EXERCISE AIM ▸
As you work through the listing below, copy each line exactly and drop the images.

MATERIAL FOR THE TASK ▸
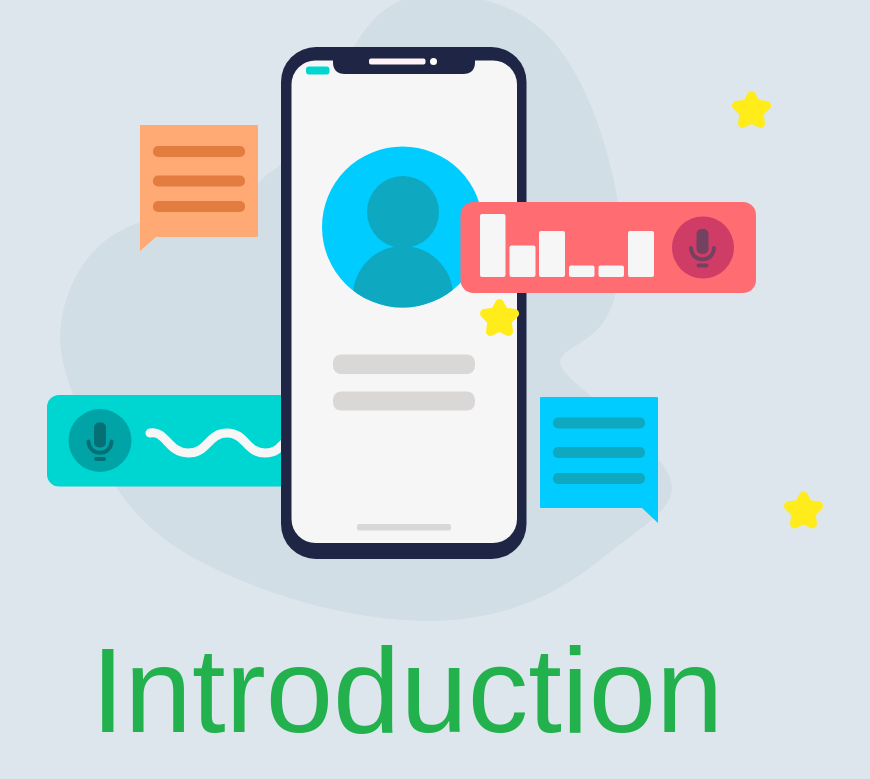
<!DOCTYPE html>
<html lang="en">
<head>
<meta charset="utf-8">
<title>Introduction</title>
<style>
:root {
  --sky: #dee6ed;
  --blob: #d1dee6;
  --navy: #1f2544;
  --screen: #f6f6f6;
  --grey: #dad7d7;
  --blue: #00ccff;
  --teal-blue: #0ea8c1;
  --teal: #00d6d1;
  --teal-dark: #00a4a6;
  --teal-ink: #056f75;
  --orange: #ffa974;
  --orange-dark: #e37c3f;
  --coral: #ff6c72;
  --berry: #cf3d67;
  --plum: #734260;
  --yellow: #ffec1a;
  --green: #22b14c;
}
* { margin: 0; padding: 0; box-sizing: border-box; }
html, body { width: 870px; height: 779px; overflow: hidden; }
.slide { position: relative; width: 870px; height: 779px; background: var(--sky); overflow: hidden; }
.illustration { position: absolute; inset: 0; display: block; }
.title {
  position: absolute; left: 91px; top: 630px;
  font: 400 121px/1 "Liberation Sans", Arial, sans-serif;
  color: var(--green); white-space: nowrap;
}
.star { fill: var(--yellow); stroke: var(--yellow); stroke-width: 9; stroke-linejoin: round; }
.line { fill: none; stroke-linecap: round; }
</style>
</head>
<body>
<main class="slide">
  <svg class="illustration" width="870" height="779" viewBox="0 0 870 779" role="img" aria-label="Phone with a contact profile, voice messages and chat bubbles">
    <defs>
      <g id="microphone">
        <rect x="-6" y="-18" width="12" height="25" rx="5" fill="currentColor"/>
        <path class="line" d="M-11.500 1C-11 16 11 16 11.500 1" stroke="currentColor" stroke-width="4"/>
        <path class="line" d="M-4 18.500H4" stroke="currentColor" stroke-width="4"/>
      </g>
      <polygon id="star" class="star" points="0,-14 4.500,-5.500 15,-4 7.500,3.500 9,14 0,9.500 -9,14 -7.500,3.500 -15,-4 -4.500,-5.500"/>
      <clipPath id="avatar-clip"><circle cx="402.500" cy="227" r="80.500"/></clipPath>
    </defs>

    <path id="backdrop" fill="var(--blob)" d="M352 50C372 14 396 -6 436 -6C484 -6 525 10 552 40C588 80 610 152 618 202C625 250 620 296 606 318C590 345 562 347 560 362C561 374 586 390 604 408C640 444 672 462 672 489C670 512 640 528 600 560C556 596 500 621 430 621C350 621 258 594 190 556C138 526 112 488 92 440C76 402 60 368 60 338C61 290 86 250 118 232C154 211 228 205 258 183C266 174 276 169 283 163Z"/>

    <g id="orange-message">
      <path fill="var(--orange)" d="M140 125H257Q258 125 258 126V236Q258 237 257 237H156L140 251Z"/>
      <g fill="var(--orange-dark)">
        <rect x="153" y="146" width="92" height="11" rx="5"/>
        <rect x="153" y="175.500" width="92" height="11" rx="5"/>
        <rect x="153" y="201" width="92" height="11" rx="5"/>
      </g>
    </g>

    <g id="teal-voice-message">
      <rect x="47" y="395" width="260" height="91.500" rx="12" fill="var(--teal)"/>
      <circle cx="100" cy="440.500" r="31.500" fill="var(--teal-dark)"/>
      <use href="#microphone" x="100" y="440.500" color="var(--teal-ink)"/>
      <path class="line" d="M150 433C166 430 168 453 188 453C208 453 208 433 227 433C246 433 246 453 265 453C277 453 281 446 287 440" stroke="var(--screen)" stroke-width="9"/>
    </g>

    <g id="phone">
      <rect x="281" y="47" width="245.500" height="512" rx="35" fill="var(--navy)"/>
      <rect x="291.500" y="60.500" width="225.500" height="482.500" rx="24" fill="var(--screen)"/>
      <path fill="var(--navy)" d="M333 58H475V62Q475 74 463 74H345Q333 74 333 62Z"/>
      <rect x="369" y="58.500" width="56.500" height="6" rx="2" fill="#fff3f7"/>
      <circle cx="433.500" cy="61.500" r="3.500" fill="#fff"/>
      <rect x="306" y="66.500" width="23.500" height="8" rx="3" fill="var(--teal)"/>
      <circle cx="402.500" cy="227" r="80.500" fill="var(--blue)"/>
      <g clip-path="url(#avatar-clip)" fill="var(--teal-blue)">
        <circle cx="403" cy="212" r="36"/>
        <circle cx="403" cy="296" r="50"/>
      </g>
      <g fill="var(--grey)">
        <rect x="333" y="354.500" width="142" height="19.500" rx="8"/>
        <rect x="333" y="391.500" width="142" height="19" rx="8"/>
        <rect x="357" y="524" width="94" height="6.500" rx="2"/>
      </g>
    </g>

    <g id="coral-voice-message">
      <rect x="460.500" y="202" width="295.500" height="91" rx="13" fill="var(--coral)"/>
      <g fill="var(--screen)">
        <rect x="480" y="214" width="25.500" height="63" rx="2"/>
        <rect x="509.500" y="245.500" width="26" height="31.500" rx="2"/>
        <rect x="539" y="231" width="26" height="46" rx="2"/>
        <rect x="569" y="265.500" width="25.500" height="11.500" rx="2"/>
        <rect x="598.500" y="265.500" width="25.500" height="11.500" rx="2"/>
        <rect x="628" y="231" width="26" height="46" rx="2"/>
      </g>
      <circle cx="703" cy="247.500" r="31" fill="var(--berry)"/>
      <use href="#microphone" x="702.500" y="247" color="var(--plum)"/>
    </g>

    <g id="blue-message">
      <path fill="var(--blue)" d="M541 397H657Q658 397 658 398V523L642 508H541Q540 508 540 507V398Q540 397 541 397Z"/>
      <g fill="var(--teal-blue)">
        <rect x="553" y="417.500" width="92" height="11" rx="5"/>
        <rect x="553" y="447" width="92" height="11" rx="5"/>
        <rect x="553" y="473" width="92" height="11" rx="5"/>
      </g>
    </g>

    <g id="stars">
      <use href="#star" x="751.500" y="109.500"/>
      <use href="#star" x="499.500" y="317.500"/>
      <use href="#star" x="803.500" y="510"/>
    </g>
  </svg>
  <h1 class="title">Introduction</h1>
</main>
</body>
</html>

WORKED SOLUTION ▸
<!DOCTYPE html>
<html lang="en">
<head>
<meta charset="utf-8">
<title>Introduction</title>
<style>
:root {
  --sky: #dee6ed;
  --blob: #d1dee6;
  --navy: #1f2544;
  --screen: #f6f6f6;
  --grey: #dad7d7;
  --blue: #00ccff;
  --teal-blue: #0ea8c1;
  --teal: #00d6d1;
  --teal-dark: #00a4a6;
  --teal-ink: #056f75;
  --orange: #ffa974;
  --orange-dark: #e37c3f;
  --coral: #ff6c72;
  --berry: #cf3d67;
  --plum: #734260;
  --yellow: #ffec1a;
  --green: #22b14c;
}
* { margin: 0; padding: 0; box-sizing: border-box; }
html, body { width: 870px; height: 779px; overflow: hidden; }
.slide { position: relative; width: 870px; height: 779px; background: var(--sky); overflow: hidden; }
.illustration { position: absolute; inset: 0; display: block; }
.title {
  position: absolute; left: 91px; top: 630px;
  font: 400 121px/1 "Liberation Sans", Arial, sans-serif;
  color: var(--green); white-space: nowrap;
}
.star { fill: var(--yellow); stroke: var(--yellow); stroke-width: 9; stroke-linejoin: round; }
.line { fill: none; stroke-linecap: round; }
</style>
</head>
<body>
<main class="slide">
  <svg class="illustration" width="870" height="779" viewBox="0 0 870 779" role="img" aria-label="Phone with a contact profile, voice messages and chat bubbles">
    <defs>
      <g id="microphone">
        <rect x="-6" y="-18" width="12" height="25" rx="5" fill="currentColor"/>
        <path class="line" d="M-11.500 1C-11 16 11 16 11.500 1" stroke="currentColor" stroke-width="4"/>
        <path class="line" d="M-4 18.500H4" stroke="currentColor" stroke-width="4"/>
      </g>
      <polygon id="star" class="star" points="0,-14 4.500,-5.500 15,-4 7.500,3.500 9,14 0,9.500 -9,14 -7.500,3.500 -15,-4 -4.500,-5.500"/>
      <clipPath id="avatar-clip"><circle cx="402.500" cy="227" r="80.500"/></clipPath>
    </defs>

    <path id="backdrop" fill="var(--blob)" d="M352 50C372 14 396 -6 436 -6C484 -6 525 10 552 40C588 80 610 152 618 202C625 250 620 296 606 318C590 345 562 347 560 362C561 374 586 390 604 408C640 444 672 462 672 489C670 512 640 528 600 560C556 596 500 621 430 621C350 621 258 594 190 556C138 526 112 488 92 440C76 402 60 368 60 338C61 290 86 250 118 232C154 211 228 205 258 183C266 174 276 169 283 163Z"/>

    <g id="orange-message">
      <path fill="var(--orange)" d="M140 125H257Q258 125 258 126V236Q258 237 257 237H156L140 251Z"/>
      <g fill="var(--orange-dark)">
        <rect x="153" y="146" width="92" height="11" rx="5"/>
        <rect x="153" y="175.500" width="92" height="11" rx="5"/>
        <rect x="153" y="201" width="92" height="11" rx="5"/>
      </g>
    </g>

    <g id="teal-voice-message">
      <rect x="47" y="395" width="260" height="91.500" rx="12" fill="var(--teal)"/>
      <circle cx="100" cy="440.500" r="31.500" fill="var(--teal-dark)"/>
      <use href="#microphone" x="100" y="440.500" color="var(--teal-ink)"/>
      <path class="line" d="M150 433C166 430 168 453 188 453C208 453 208 433 227 433C246 433 246 453 265 453C277 453 281 446 287 440" stroke="var(--screen)" stroke-width="9"/>
    </g>

    <g id="phone">
      <rect x="281" y="47" width="245.500" height="512" rx="35" fill="var(--navy)"/>
      <rect x="291.500" y="60.500" width="225.500" height="482.500" rx="24" fill="var(--screen)"/>
      <path fill="var(--navy)" d="M333 58H475V62Q475 74 463 74H345Q333 74 333 62Z"/>
      <rect x="369" y="58.500" width="56.500" height="6" rx="2" fill="#fff3f7"/>
      <circle cx="433.500" cy="61.500" r="3.500" fill="#fff"/>
      <rect x="306" y="66.500" width="23.500" height="8" rx="3" fill="var(--teal)"/>
      <circle cx="402.500" cy="227" r="80.500" fill="var(--blue)"/>
      <g clip-path="url(#avatar-clip)" fill="var(--teal-blue)">
        <circle cx="403" cy="212" r="36"/>
        <circle cx="403" cy="296" r="50"/>
      </g>
      <g fill="var(--grey)">
        <rect x="333" y="354.500" width="142" height="19.500" rx="8"/>
        <rect x="333" y="391.500" width="142" height="19" rx="8"/>
        <rect x="357" y="524" width="94" height="6.500" rx="2"/>
      </g>
    </g>

    <g id="coral-voice-message">
      <rect x="460.500" y="202" width="295.500" height="91" rx="13" fill="var(--coral)"/>
      <g fill="var(--screen)">
        <rect x="480" y="214" width="25.500" height="63" rx="2"/>
        <rect x="509.500" y="245.500" width="26" height="31.500" rx="2"/>
        <rect x="539" y="231" width="26" height="46" rx="2"/>
        <rect x="569" y="265.500" width="25.500" height="11.500" rx="2"/>
        <rect x="598.500" y="265.500" width="25.500" height="11.500" rx="2"/>
        <rect x="628" y="231" width="26" height="46" rx="2"/>
      </g>
      <circle cx="703" cy="247.500" r="31" fill="var(--berry)"/>
      <use href="#microphone" x="702.500" y="247" color="var(--plum)"/>
    </g>

    <g id="blue-message">
      <path fill="var(--blue)" d="M541 397H657Q658 397 658 398V523L642 508H541Q540 508 540 507V398Q540 397 541 397Z"/>
      <g fill="var(--teal-blue)">
        <rect x="553" y="417.500" width="92" height="11" rx="5"/>
        <rect x="553" y="447" width="92" height="11" rx="5"/>
        <rect x="553" y="473" width="92" height="11" rx="5"/>
      </g>
    </g>

    <g id="stars">
      <use href="#star" x="751.500" y="109.500"/>
      <use href="#star" x="499.500" y="317.500"/>
      <use href="#star" x="803.500" y="510"/>
    </g>
  </svg>
  <h1 class="title">Introduction</h1>
</main>
</body>
</html>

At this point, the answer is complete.